Work required: Scan the entries below for the word "iResolution". Copy each line that has it.

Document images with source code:
::::::::::

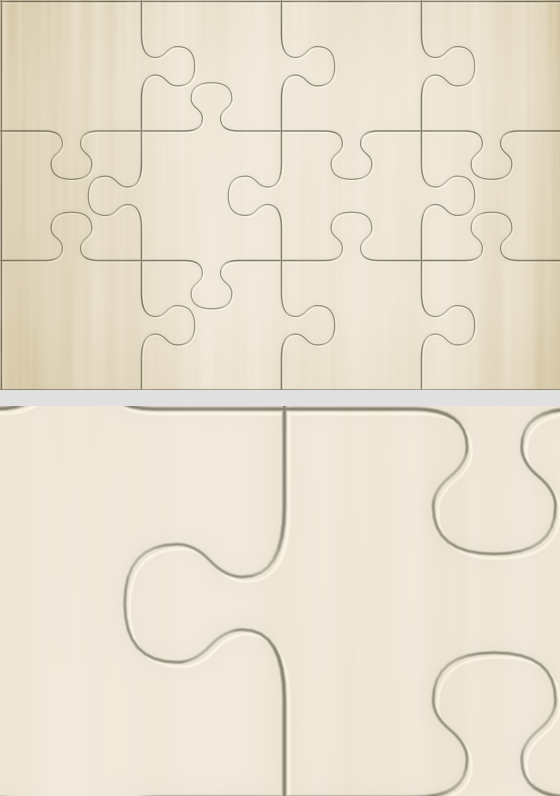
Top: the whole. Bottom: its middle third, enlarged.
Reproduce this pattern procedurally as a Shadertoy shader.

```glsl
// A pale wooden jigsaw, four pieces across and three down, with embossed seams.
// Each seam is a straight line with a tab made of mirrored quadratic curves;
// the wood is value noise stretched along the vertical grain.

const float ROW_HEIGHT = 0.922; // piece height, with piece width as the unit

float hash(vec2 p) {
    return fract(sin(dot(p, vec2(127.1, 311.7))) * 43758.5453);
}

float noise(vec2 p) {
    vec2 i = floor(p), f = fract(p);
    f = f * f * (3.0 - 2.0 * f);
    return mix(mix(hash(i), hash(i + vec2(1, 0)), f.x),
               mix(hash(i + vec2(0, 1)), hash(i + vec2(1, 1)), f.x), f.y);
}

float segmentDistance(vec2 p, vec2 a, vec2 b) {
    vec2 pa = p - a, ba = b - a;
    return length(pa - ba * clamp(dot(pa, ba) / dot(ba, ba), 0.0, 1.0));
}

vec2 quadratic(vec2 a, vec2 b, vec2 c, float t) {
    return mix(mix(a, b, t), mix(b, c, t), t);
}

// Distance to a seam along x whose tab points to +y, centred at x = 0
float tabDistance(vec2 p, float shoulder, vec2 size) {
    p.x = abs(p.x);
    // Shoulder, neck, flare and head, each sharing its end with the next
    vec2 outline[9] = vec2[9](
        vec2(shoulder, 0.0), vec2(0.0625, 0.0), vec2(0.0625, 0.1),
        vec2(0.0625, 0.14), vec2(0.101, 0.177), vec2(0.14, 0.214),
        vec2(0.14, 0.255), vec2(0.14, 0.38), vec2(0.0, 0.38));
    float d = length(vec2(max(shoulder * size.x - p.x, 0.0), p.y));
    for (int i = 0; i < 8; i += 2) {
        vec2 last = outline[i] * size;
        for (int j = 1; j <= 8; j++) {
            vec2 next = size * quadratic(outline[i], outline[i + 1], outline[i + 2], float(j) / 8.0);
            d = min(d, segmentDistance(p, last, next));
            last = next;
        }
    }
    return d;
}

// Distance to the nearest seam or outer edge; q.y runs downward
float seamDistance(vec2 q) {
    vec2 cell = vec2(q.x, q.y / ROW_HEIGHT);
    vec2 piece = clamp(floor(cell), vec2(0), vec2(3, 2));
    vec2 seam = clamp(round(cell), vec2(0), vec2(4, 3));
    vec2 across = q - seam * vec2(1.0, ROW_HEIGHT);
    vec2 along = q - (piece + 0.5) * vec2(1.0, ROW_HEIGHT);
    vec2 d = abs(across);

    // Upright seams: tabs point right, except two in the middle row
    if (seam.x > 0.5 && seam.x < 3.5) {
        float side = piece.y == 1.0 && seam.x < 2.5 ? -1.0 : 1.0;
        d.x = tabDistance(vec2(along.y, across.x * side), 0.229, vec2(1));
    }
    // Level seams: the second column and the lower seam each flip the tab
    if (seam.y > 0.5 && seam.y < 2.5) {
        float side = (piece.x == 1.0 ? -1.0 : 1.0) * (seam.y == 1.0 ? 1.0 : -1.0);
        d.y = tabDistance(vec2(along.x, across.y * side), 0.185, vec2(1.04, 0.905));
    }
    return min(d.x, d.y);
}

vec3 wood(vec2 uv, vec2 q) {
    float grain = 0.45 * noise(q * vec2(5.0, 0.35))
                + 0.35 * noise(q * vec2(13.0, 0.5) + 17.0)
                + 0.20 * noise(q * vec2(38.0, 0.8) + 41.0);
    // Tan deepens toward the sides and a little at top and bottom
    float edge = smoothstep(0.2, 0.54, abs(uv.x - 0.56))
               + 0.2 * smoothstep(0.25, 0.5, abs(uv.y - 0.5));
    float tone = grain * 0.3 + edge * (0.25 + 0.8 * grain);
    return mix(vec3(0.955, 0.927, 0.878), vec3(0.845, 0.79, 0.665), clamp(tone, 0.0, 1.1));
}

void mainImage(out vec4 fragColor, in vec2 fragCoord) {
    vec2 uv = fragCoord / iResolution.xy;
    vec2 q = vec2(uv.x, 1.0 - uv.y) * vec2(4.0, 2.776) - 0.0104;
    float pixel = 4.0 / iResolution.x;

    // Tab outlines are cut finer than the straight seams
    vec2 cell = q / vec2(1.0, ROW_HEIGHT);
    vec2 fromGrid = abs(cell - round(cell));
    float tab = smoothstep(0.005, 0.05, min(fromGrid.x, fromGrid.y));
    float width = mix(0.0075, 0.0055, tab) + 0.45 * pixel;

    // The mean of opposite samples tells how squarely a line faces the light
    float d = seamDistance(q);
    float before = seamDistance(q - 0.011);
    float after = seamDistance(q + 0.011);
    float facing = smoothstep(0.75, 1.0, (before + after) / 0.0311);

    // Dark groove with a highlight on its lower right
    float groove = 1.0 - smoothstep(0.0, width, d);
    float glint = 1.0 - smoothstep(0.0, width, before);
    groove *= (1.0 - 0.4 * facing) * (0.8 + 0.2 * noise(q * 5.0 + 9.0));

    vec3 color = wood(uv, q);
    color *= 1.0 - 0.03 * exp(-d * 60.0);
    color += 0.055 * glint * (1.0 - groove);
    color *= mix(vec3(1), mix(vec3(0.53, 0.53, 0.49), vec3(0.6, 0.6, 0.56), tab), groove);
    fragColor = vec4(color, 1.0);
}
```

::::::::::

Output for this task:
    vec2 uv = fragCoord / iResolution.xy;
    float pixel = 4.0 / iResolution.x;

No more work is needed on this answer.